EXERCISE
Return the data below exactly, but only from the line containing "166Q555 202 587" through the line containing "176Q808 215 767", with both of those lines included.

(Saved data entries)
+ + + + + + +

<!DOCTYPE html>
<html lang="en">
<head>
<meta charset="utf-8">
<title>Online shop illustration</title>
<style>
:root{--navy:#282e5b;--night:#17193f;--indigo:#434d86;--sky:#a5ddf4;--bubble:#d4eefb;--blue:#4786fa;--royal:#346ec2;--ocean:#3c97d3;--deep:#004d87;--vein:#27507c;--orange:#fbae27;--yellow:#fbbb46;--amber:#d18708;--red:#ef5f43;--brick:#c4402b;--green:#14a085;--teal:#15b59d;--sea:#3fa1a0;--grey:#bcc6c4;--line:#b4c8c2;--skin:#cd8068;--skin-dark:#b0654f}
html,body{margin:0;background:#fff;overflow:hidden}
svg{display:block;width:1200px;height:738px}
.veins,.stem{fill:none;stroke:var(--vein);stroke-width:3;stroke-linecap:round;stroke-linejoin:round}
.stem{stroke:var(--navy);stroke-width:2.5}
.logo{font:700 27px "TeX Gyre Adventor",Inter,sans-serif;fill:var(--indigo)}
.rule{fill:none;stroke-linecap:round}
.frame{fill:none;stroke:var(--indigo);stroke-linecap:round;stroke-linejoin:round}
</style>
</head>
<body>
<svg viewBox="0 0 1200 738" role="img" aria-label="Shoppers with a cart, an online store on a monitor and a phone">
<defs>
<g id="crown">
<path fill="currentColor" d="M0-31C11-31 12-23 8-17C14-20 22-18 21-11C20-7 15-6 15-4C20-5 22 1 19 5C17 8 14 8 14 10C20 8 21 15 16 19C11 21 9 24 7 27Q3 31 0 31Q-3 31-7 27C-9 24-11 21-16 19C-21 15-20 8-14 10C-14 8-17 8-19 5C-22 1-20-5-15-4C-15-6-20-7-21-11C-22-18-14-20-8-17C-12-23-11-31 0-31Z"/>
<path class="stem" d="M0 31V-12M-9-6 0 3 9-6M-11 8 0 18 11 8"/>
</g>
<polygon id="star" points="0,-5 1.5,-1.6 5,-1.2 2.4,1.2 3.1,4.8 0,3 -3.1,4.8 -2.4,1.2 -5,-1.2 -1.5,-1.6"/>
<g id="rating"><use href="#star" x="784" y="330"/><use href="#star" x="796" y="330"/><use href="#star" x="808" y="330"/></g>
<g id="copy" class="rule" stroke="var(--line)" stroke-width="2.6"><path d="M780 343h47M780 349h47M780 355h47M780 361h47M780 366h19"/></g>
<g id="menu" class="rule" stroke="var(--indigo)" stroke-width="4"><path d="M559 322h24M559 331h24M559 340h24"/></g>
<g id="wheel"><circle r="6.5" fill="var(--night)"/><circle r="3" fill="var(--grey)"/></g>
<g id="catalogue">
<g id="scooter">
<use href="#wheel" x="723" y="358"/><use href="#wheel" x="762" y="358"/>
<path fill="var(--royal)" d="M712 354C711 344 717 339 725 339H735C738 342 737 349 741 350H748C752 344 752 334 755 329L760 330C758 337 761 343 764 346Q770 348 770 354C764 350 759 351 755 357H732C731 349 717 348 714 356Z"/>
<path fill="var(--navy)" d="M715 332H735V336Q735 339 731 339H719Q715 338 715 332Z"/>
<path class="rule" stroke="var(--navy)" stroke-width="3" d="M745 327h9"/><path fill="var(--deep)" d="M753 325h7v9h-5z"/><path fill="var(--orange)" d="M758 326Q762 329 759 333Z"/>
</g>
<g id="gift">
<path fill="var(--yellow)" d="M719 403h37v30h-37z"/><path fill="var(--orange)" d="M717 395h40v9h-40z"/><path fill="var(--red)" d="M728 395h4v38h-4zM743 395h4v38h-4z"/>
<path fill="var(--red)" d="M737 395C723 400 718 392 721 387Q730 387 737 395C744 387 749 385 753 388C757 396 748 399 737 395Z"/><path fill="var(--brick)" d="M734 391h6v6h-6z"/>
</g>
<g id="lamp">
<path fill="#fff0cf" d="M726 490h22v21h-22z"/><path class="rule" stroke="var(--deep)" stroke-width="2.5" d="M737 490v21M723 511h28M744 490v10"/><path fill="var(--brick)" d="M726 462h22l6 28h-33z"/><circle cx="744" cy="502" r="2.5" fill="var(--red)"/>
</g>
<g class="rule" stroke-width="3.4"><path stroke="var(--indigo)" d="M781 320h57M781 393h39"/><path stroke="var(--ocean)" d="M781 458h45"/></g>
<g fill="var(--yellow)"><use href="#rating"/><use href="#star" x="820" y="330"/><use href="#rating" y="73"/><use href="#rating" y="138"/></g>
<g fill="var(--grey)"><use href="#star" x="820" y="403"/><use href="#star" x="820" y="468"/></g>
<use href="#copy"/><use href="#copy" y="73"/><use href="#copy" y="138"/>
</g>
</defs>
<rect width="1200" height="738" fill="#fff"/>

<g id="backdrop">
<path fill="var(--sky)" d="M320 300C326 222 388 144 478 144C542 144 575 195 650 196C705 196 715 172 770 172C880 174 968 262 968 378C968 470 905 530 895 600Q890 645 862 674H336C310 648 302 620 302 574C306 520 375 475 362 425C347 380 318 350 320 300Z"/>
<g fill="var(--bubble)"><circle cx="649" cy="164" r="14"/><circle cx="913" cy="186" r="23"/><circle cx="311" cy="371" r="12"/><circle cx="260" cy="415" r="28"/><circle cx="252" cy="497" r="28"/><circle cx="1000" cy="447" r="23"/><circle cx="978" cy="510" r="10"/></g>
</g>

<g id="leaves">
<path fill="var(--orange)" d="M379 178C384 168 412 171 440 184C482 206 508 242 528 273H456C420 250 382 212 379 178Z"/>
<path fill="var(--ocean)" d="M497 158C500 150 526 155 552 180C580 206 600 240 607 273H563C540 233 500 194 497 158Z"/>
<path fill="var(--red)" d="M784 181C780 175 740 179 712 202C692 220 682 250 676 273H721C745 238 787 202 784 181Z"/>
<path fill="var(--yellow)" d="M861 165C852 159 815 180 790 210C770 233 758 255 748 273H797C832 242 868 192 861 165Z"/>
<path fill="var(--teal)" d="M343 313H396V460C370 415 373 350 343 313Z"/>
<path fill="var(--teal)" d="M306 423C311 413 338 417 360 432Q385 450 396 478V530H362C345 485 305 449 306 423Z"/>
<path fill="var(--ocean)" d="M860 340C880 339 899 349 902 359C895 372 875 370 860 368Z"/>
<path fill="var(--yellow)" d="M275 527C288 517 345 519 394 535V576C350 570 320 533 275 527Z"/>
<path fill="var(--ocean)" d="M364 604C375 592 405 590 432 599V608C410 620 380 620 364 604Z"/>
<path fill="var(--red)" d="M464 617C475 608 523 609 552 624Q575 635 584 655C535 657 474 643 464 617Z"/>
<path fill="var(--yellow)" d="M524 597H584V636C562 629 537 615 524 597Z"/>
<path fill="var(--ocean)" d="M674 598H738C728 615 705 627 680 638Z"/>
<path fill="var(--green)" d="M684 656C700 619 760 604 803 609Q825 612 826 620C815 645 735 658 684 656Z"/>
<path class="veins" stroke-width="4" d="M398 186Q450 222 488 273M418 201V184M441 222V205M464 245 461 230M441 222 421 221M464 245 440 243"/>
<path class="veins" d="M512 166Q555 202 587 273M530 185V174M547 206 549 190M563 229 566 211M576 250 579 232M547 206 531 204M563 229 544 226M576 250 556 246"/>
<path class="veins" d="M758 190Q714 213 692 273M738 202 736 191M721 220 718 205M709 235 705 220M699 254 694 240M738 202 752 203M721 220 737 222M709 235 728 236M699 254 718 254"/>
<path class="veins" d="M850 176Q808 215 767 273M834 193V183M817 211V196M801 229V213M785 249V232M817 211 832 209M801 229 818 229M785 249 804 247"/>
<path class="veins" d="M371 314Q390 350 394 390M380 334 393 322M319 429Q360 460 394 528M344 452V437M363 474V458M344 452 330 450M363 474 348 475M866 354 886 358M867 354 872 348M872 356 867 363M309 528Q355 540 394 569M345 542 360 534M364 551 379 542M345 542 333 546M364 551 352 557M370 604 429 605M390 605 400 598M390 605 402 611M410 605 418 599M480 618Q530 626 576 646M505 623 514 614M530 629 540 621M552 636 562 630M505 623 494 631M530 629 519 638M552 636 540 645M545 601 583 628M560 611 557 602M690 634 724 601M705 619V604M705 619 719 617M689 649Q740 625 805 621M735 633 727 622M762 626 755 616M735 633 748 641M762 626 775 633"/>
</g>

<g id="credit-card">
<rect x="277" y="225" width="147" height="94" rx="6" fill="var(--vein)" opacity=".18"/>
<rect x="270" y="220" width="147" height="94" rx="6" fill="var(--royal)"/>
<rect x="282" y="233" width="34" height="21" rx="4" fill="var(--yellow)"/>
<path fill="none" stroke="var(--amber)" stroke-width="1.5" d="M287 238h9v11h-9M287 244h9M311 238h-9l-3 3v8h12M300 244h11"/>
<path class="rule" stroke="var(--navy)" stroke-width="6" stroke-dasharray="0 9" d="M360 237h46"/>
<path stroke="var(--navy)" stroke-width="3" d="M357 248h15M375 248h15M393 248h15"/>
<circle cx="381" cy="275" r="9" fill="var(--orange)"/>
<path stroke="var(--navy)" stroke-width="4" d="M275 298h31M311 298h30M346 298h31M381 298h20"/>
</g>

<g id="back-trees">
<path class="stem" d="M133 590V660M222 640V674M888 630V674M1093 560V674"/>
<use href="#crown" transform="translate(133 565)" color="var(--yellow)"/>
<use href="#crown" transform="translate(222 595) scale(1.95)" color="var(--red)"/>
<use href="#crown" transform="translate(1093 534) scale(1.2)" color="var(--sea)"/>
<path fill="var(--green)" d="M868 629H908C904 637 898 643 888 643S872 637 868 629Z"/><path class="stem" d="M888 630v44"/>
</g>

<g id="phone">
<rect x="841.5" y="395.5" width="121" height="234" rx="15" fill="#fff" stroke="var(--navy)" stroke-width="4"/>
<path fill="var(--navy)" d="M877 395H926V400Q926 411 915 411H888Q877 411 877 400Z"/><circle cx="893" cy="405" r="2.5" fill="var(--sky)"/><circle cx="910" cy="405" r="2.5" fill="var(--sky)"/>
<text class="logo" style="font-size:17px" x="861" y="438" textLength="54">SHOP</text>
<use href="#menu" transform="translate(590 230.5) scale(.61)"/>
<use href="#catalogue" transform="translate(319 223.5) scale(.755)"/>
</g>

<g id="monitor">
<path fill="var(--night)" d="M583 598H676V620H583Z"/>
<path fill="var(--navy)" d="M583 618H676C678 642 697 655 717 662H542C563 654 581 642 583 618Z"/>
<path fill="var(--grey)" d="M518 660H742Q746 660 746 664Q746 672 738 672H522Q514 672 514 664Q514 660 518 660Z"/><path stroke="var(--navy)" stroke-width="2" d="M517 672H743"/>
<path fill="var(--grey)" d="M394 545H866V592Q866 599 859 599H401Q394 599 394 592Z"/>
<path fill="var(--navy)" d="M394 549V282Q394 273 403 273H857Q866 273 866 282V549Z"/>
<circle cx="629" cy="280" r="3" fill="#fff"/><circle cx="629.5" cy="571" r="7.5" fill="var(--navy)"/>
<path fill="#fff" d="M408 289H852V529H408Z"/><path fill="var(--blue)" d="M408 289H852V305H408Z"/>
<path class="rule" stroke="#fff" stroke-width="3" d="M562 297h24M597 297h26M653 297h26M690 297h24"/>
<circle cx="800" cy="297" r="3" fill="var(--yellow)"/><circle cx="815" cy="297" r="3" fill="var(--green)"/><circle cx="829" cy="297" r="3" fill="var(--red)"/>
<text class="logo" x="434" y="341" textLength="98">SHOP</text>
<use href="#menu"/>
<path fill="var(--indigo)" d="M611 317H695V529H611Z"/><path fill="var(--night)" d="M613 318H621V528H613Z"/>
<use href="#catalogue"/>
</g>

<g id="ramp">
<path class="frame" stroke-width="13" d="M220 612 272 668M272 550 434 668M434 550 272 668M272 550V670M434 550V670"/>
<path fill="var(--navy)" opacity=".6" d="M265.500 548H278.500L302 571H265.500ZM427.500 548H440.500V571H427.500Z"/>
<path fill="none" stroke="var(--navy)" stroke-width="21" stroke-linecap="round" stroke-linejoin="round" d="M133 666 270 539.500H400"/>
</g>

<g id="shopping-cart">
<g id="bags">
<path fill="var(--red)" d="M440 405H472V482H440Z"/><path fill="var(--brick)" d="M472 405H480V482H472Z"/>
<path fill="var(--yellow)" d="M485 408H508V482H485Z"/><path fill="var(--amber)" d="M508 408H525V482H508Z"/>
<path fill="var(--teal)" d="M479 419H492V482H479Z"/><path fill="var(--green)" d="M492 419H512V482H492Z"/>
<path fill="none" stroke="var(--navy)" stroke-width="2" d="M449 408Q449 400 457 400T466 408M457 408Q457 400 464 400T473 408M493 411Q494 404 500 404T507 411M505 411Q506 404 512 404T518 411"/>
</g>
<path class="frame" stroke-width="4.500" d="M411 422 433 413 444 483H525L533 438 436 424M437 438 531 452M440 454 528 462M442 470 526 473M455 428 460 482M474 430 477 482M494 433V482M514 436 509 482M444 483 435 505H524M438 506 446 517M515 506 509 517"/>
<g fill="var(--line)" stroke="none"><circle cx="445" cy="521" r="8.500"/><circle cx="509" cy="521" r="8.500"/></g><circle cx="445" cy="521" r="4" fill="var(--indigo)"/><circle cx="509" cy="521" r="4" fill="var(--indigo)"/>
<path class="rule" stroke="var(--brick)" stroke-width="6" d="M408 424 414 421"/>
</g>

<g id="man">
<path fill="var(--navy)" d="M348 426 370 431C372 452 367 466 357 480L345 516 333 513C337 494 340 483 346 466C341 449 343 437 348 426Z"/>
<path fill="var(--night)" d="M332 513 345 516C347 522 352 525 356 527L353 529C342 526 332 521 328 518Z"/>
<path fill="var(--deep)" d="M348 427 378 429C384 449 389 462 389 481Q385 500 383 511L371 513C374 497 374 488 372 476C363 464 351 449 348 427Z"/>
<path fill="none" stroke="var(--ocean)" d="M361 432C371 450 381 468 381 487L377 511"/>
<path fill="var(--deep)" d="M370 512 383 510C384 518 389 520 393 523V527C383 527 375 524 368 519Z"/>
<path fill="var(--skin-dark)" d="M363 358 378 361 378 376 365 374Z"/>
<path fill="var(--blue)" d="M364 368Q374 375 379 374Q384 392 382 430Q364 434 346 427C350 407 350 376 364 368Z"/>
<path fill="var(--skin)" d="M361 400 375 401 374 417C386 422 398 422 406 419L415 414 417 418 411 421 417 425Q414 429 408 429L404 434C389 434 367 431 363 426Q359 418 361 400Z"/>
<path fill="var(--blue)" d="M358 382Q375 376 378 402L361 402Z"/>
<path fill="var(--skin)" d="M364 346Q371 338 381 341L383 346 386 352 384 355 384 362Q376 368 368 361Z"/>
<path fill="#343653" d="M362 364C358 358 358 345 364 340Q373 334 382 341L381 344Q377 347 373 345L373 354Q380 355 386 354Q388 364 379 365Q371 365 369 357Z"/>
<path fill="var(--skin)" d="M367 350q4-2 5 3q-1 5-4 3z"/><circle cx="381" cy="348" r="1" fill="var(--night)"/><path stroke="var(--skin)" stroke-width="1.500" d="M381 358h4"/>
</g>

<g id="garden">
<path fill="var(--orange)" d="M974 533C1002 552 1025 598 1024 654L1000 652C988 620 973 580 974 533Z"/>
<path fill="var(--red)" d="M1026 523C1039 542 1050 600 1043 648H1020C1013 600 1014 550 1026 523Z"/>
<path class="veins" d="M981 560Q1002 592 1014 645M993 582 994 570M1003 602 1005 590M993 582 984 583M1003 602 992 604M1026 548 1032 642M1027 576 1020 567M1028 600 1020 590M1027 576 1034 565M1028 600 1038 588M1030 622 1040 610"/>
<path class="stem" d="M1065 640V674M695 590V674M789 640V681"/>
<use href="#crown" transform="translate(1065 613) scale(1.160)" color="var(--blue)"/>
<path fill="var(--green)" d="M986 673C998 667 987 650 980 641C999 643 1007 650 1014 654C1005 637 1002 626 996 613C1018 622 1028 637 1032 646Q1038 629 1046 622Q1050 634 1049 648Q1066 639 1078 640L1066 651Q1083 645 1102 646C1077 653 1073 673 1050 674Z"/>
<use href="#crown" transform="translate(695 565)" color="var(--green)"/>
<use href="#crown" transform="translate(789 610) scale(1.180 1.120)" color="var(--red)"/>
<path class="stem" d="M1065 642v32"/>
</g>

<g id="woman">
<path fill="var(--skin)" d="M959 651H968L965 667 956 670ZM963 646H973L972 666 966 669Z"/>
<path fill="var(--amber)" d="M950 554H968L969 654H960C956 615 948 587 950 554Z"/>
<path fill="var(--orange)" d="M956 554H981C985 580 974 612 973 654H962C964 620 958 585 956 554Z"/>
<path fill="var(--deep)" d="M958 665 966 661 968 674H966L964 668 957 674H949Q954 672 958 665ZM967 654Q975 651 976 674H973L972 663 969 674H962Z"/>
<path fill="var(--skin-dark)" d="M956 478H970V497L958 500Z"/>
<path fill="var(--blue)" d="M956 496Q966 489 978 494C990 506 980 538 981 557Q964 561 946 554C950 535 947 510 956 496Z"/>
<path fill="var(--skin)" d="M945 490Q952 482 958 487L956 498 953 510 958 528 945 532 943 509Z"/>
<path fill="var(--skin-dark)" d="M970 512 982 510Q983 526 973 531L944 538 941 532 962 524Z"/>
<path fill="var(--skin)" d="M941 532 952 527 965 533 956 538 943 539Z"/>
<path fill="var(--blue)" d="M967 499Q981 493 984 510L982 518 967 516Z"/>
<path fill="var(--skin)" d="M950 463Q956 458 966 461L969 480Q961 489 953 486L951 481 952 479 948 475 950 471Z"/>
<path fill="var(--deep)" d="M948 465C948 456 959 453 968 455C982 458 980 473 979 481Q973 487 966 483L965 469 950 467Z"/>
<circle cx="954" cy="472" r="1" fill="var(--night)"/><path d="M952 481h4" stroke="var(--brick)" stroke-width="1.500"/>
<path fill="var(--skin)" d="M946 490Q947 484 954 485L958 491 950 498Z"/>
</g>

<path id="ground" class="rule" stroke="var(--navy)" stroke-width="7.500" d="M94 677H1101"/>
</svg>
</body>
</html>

+ + + + + + +

THE ANSWER
<path class="veins" d="M512 166Q555 202 587 273M530 185V174M547 206 549 190M563 229 566 211M576 250 579 232M547 206 531 204M563 229 544 226M576 250 556 246"/>
<path class="veins" d="M758 190Q714 213 692 273M738 202 736 191M721 220 718 205M709 235 705 220M699 254 694 240M738 202 752 203M721 220 737 222M709 235 728 236M699 254 718 254"/>
<path class="veins" d="M850 176Q808 215 767 273M834 193V183M817 211V196M801 229V213M785 249V232M817 211 832 209M801 229 818 229M785 249 804 247"/>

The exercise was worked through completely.